The verdict is historic: Sinn Fein, a supporter of the reunification of Ireland, has become the second force in the Irish Parliament after winning the popular vote in the legislative elections on Saturday, according to the final results of the legislative elections published on Monday night February 10 to Tuesday February 11.
This leftist party, long regarded as the political branch of the IRA, now has 37 of the 160 seats in Dail, the lower house of the Irish Parliament. Fianna Fail, a center-right party, has one more seat (38). As for Fine Gael, the other big center-right party, there are only 35, which could weaken outgoing Prime Minister Leo Varadkar, who is a member.
Negotiations have already started, with Sinn Fein building on his victory in the popular vote: after the first round of counting started on Sunday, he was placed at the top of the list by 24.5% of voters, ahead of Fianna Fail (22.2%) and Fine Gael (20.9%). This advance did not quite translate into terms of seats, as Sinn Fein presented only 42 candidates, about half as many as the two major centrist parties.
Voters do not vote for an established list, but build their own list by ranking the candidates in order of preference. The long delay in publishing the results in terms of seats in Parliament is due to the complex voting system.
“Sinn Fein won the elections! We won the popular vote, it's a historic victory ", rejoiced, ecstatic, Mary Lou McDonald, the president of Sinn Fein and star of the poll, during a walk in the center of Dublin on Monday. "I may well be the next Taoiseach (head of government in Gaelic) ! ", she said to her cheering supporters, posing with a baby or juggling fruit for the photographers.
Prime Minister's losing strategy

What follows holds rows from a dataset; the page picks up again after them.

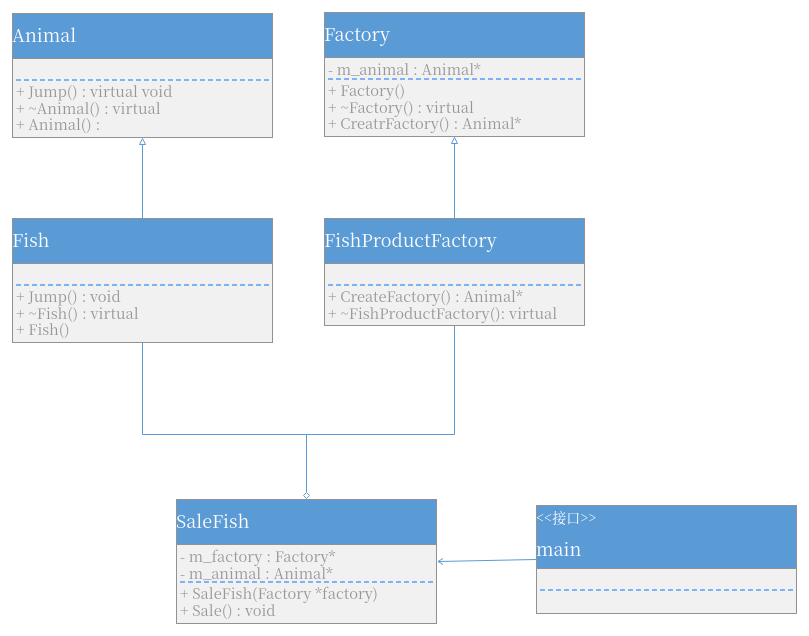
<!DOCTYPE html>
<html lang="zh-CN">
<head>
<meta charset="utf-8">
<title>Class diagram</title>
<style>
:root {
  --header: #5b9bd5;
  --panel: #f1f1f1;
  --outline: #929292;
  --member: #979797;
  --divider: #7db4f5;
  --connector: #5b9bd5;
}
* { box-sizing: border-box; margin: 0; padding: 0; }
html, body { width: 809px; height: 636px; overflow: hidden; background: #fff; }
.diagram {
  position: relative;
  width: 809px;
  height: 636px;
  overflow: hidden;
  font-family: "Noto Serif CJK SC", "Noto Serif", serif;
}
.connectors { position: absolute; left: 0; top: 0; }
.connectors path { fill: none; stroke: var(--connector); stroke-width: 1; }
.connectors .marker { fill: #fff; }
.class-node {
  position: absolute;
  width: 261px;
  display: flex;
  flex-direction: column;
  background: var(--panel);
  border: 1px solid var(--outline);
  white-space: nowrap;
}
.class-node header {
  height: 45px;
  flex: none;
  padding-bottom: 4px;
  display: flex;
  flex-direction: column;
  justify-content: center;
  background: var(--header);
  border-bottom: 1px solid var(--outline);
  color: #fff;
}
.class-node h2 { margin-left: -1px; font-size: 18px; font-weight: 400; line-height: 24px; }
.class-node ul { list-style: none; padding-left: 3px; color: var(--member); font-size: 14.7px; line-height: 16.5px; }
.attributes { min-height: 20px; padding-top: 3px; }
.divider {
  flex: none;
  height: 2px;
  margin: 0 3px;
  background: repeating-linear-gradient(90deg, var(--divider) 0 5px, transparent 5px 8px);
}
.operations { padding-top: 2px; }
.interface header { height: 63px; padding-bottom: 0; justify-content: flex-start; }
.stereotype { margin-left: -1px; font-size: 14px; line-height: 22px; }
.interface h2 { margin-top: 8px; }
#animal { left: 12px; top: 13px; height: 125px; }
#factory { left: 324px; top: 12px; height: 125px; }
#fish { left: 12px; top: 218px; height: 125px; }
#fish-product-factory { left: 324px; top: 218px; height: 108px; }
#sale-fish { left: 176px; top: 499px; height: 125px; }
#main { left: 536px; top: 505px; height: 109px; }
</style>
</head>
<body>
<main class="diagram">
  <svg class="connectors" width="809" height="636" viewBox="0 0 809 636" aria-hidden="true">
    <path d="M142.5 218V145M454.5 218V144"/>
    <path class="marker" d="M142.5 138.5L145.5 144.5H139.5ZM454.5 137.5L457.5 143.5H451.5Z"/>
    <path d="M142.5 343V434.5H454.5V326M306.5 434.5V492"/>
    <path class="marker" d="M306.5 492.5L309.5 495.5L306.5 498.5L303.5 495.5Z"/>
    <path d="M536 559.5L438 561.5M443 558.5L438 561.5L443 564.5"/>
  </svg>

  <section class="class-node" id="animal">
    <header><h2>Animal</h2></header>
    <ul class="attributes"></ul>
    <div class="divider"></div>
    <ul class="operations">
      <li>+ Jump() : virtual void</li>
      <li>+ ~Animal() : virtual</li>
      <li>+ Animal() :</li>
    </ul>
  </section>

  <section class="class-node" id="factory">
    <header><h2>Factory</h2></header>
    <ul class="attributes">
      <li>- m_animal : Animal*</li>
    </ul>
    <div class="divider"></div>
    <ul class="operations">
      <li>+ Factory()</li>
      <li>+ ~Factory() : virtual</li>
      <li>+ CreatrFactory() : Animal*</li>
    </ul>
  </section>

  <section class="class-node" id="fish">
    <header><h2>Fish</h2></header>
    <ul class="attributes"></ul>
    <div class="divider"></div>
    <ul class="operations">
      <li>+ Jump() : void</li>
      <li>+ ~Fish() : virtual</li>
      <li>+ Fish()</li>
    </ul>
  </section>

  <section class="class-node" id="fish-product-factory">
    <header><h2>FishProductFactory</h2></header>
    <ul class="attributes"></ul>
    <div class="divider"></div>
    <ul class="operations">
      <li>+ CreateFactory() : Animal*</li>
      <li>+ ~FishProductFactory(): virtual</li>
    </ul>
  </section>

  <section class="class-node" id="sale-fish">
    <header><h2>SaleFish</h2></header>
    <ul class="attributes">
      <li>- m_factory : Factory*</li>
      <li>- m_animal : Animal*</li>
    </ul>
    <div class="divider"></div>
    <ul class="operations">
      <li>+ SaleFish(Factory *factory)</li>
      <li>+ Sale() : void</li>
    </ul>
  </section>

  <section class="class-node interface" id="main">
    <header>
      <p class="stereotype">&lt;&lt;接口&gt;&gt;</p>
      <h2>main</h2>
    </header>
    <ul class="attributes"></ul>
    <div class="divider"></div>
    <ul class="operations"></ul>
  </section>
</main>
</body>
</html>
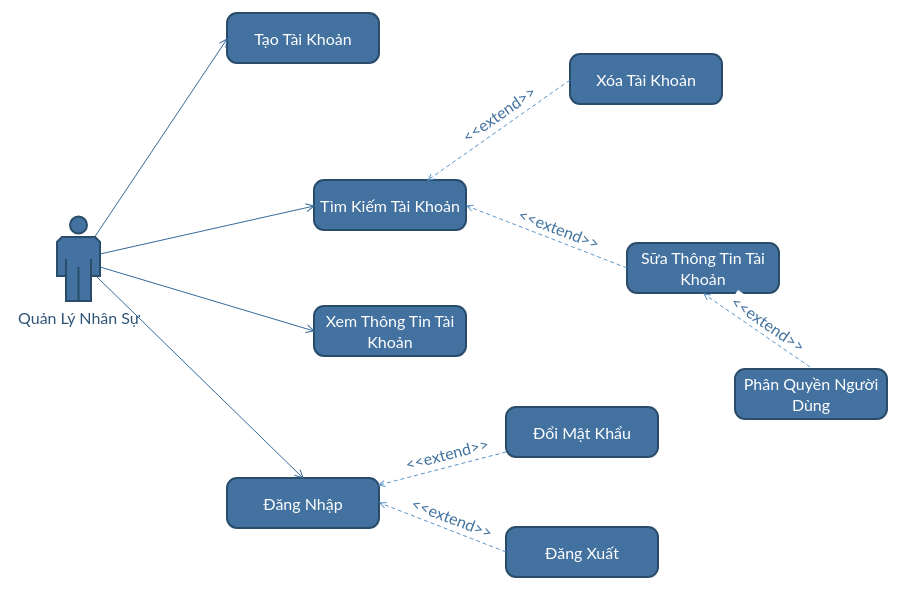
<!DOCTYPE html>
<html lang="vi">
<head>
<meta charset="utf-8">
<title>Sơ đồ use case: Quản Lý Nhân Sự</title>
<style>
:root {
  --paper: #ffffff;
  --node: #4472a0;
  --edge: #294c6b;
  --line: #36699b;
  --dash: #5b94c9;
  --ink: #2f5578;
  --label: #41719f;
}
* { box-sizing: border-box; }
html, body { margin: 0; overflow: hidden; background: var(--paper); }
.diagram {
  position: relative;
  width: 901px;
  height: 590px;
  overflow: hidden;
  background: var(--paper);
  font: 16px/21px Lato, "Open Sans", sans-serif;
}
.connectors, .actor-figure { position: absolute; left: 0; top: 0; }
.association { fill: none; stroke: var(--line); }
.extension { fill: none; stroke: var(--dash); stroke-dasharray: 4 3; }
.arrow { fill: none; }
.arrow-solid { stroke: var(--line); }
.arrow-dashed { stroke: var(--dash); }
.use-case {
  position: absolute;
  left: var(--x);
  top: var(--y);
  width: 154px;
  height: 52px;
  display: flex;
  align-items: center;
  justify-content: center;
  border: 2px solid var(--edge);
  border-radius: 11px;
  background: var(--node);
  color: #fff;
  text-align: center;
  white-space: nowrap;
}
.extend-label {
  position: absolute;
  left: var(--x);
  top: var(--y);
  width: 88px;
  height: 22px;
  line-height: 22px;
  transform: translate(-50%, -50%) rotate(var(--turn));
  background: var(--paper);
  color: var(--label);
  text-align: center;
  white-space: nowrap;
}
.actor-name {
  position: absolute;
  left: 9px;
  top: 307px;
  width: 140px;
  color: var(--ink);
  text-align: center;
  white-space: nowrap;
}
.actor-figure { fill: var(--node); stroke: var(--edge); stroke-width: 2; }
</style>
</head>
<body>
<main class="diagram">
  <div class="use-case" style="--x:226px;--y:12px">Tạo Tài Khoản</div>
  <div class="use-case" style="--x:569px;--y:53px">Xóa Tài Khoản</div>
  <div class="use-case" style="--x:313px;--y:179px">Tìm Kiếm Tài Khoản</div>
  <div class="use-case" style="--x:626px;--y:242px">Sữa Thông Tin Tài<br>Khoản</div>
  <div class="use-case" style="--x:313px;--y:305px">Xem Thông Tin Tài<br>Khoản</div>
  <div class="use-case" style="--x:734px;--y:368px">Phân Quyền Người<br>Dùng</div>
  <div class="use-case" style="--x:505px;--y:406px">Đổi Mật Khẩu</div>
  <div class="use-case" style="--x:226px;--y:477px">Đăng Nhập</div>
  <div class="use-case" style="--x:505px;--y:526px">Đăng Xuất</div>

  <div class="extend-label" style="--x:499px;--y:114px;--turn:-35deg">&lt;&lt;extend&gt;&gt;</div>
  <div class="extend-label" style="--x:559px;--y:229px;--turn:21deg">&lt;&lt;extend&gt;&gt;</div>
  <div class="extend-label" style="--x:768px;--y:324px;--turn:34.6deg">&lt;&lt;extend&gt;&gt;</div>
  <div class="extend-label" style="--x:447px;--y:454px;--turn:-14.5deg">&lt;&lt;extend&gt;&gt;</div>
  <div class="extend-label" style="--x:452px;--y:518px;--turn:21deg">&lt;&lt;extend&gt;&gt;</div>

  <div class="actor-name">Quản Lý Nhân Sự</div>

  <svg class="connectors" width="901" height="590" viewBox="0 0 901 590" aria-hidden="true">
    <defs>
      <marker id="arrow-solid" markerUnits="userSpaceOnUse" markerWidth="12" markerHeight="12" refX="9" refY="5" orient="auto">
        <path class="arrow arrow-solid" d="M1 1L9 5L1 9"/>
      </marker>
      <marker id="arrow-dashed" markerUnits="userSpaceOnUse" markerWidth="12" markerHeight="12" refX="8" refY="5" orient="auto">
        <path class="arrow arrow-dashed" d="M2 2L8 5L2 8"/>
      </marker>
    </defs>
    <g class="association" marker-end="url(#arrow-solid)">
      <path d="M94 238L227 39" marker-end="url(#arrow-solid)"/>
      <path d="M100 254L314 206" marker-end="url(#arrow-solid)"/>
      <path d="M100 267L314 331" marker-end="url(#arrow-solid)"/>
      <path d="M97 277L303 478" marker-end="url(#arrow-solid)"/>
    </g>
    <g class="extension">
      <path d="M570 80L428 180" marker-end="url(#arrow-dashed)"/>
      <path d="M627 268L467 206" marker-end="url(#arrow-dashed)"/>
      <path d="M810 367L704 294" marker-end="url(#arrow-dashed)"/>
      <path d="M506 452L379 485" marker-end="url(#arrow-dashed)"/>
      <path d="M506 552L380 503" marker-end="url(#arrow-dashed)"/>
    </g>
  </svg>

  <svg class="actor-figure" width="150" height="310" viewBox="0 0 150 310" role="img" aria-label="Tác nhân">
    <circle cx="78.5" cy="225" r="8.5"/>
    <path d="M62 237H95L100 242V276H91V301H66V276H57V242Z"/>
    <path d="M66 259V277M91 259V277M78.5 267V301"/>
  </svg>
</main>
</body>
</html>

The Sinn Fein, a left-wing party campaigning for the reunification of the British province of Northern Ireland with the Republic of Ireland, has long been considered a pariah because of its links with the IRA, a paramilitary organization opposed to the presence British in Northern Ireland, of which he was the political showcase. But 50-year-old Mary Lou McDonald managed to demonize him, waging a hard-hitting campaign by tapping into government loopholes in housing and health.
Two things are already certain: it will be difficult to ignore Sinn Fein in coalition calculations, and the big loser is the Prime Minister’s Fine Gael, a victim of attrition after three years in power. A week after the UK’s exit from the European Union, he focused his campaign on Brexit, with Ireland and its 4.9 million people on the front line.
Leo Varadkar highlighted his role in developing a solution to avoid the return to a physical border between the two Ireland. But his strategy failed, housing and health having been given high priority by voters, according to a poll.
Sinn Fein must therefore seek to form alliances if it is to be able to form a coalition government. "The people who voted Sinn Fein voted for Sinn Fein to be in government, so we opened discussions and contacted the leaders" small left parties like the Greens or the Social Democrats, said Mary Lou McDonald on Monday.
"This is a very clear message to the two traditional parties of the establishment, their domination is over, people want another policy", she launched, combative. Both Fianna Fail and Fine Gael have so far ruled out forming a coalition with Sinn Fein because of its ties to the IRA.
Leo Varadkar reaffirmed his position, but Fianna Fail chief Micheal Martin seemed to soften his. While emphasizing that there was a "Incompatibility" political on certain subjects with Sinn Fein, he refused before the press to repeat his opposition to an alliance. Both were re-elected on Sunday, but not in the first round of counting, unlike Mary Lou McDonald.
Negotiations to form a coalition government could take weeks, if not months. After the last election in 2016, it took more than two months for a government to be formed.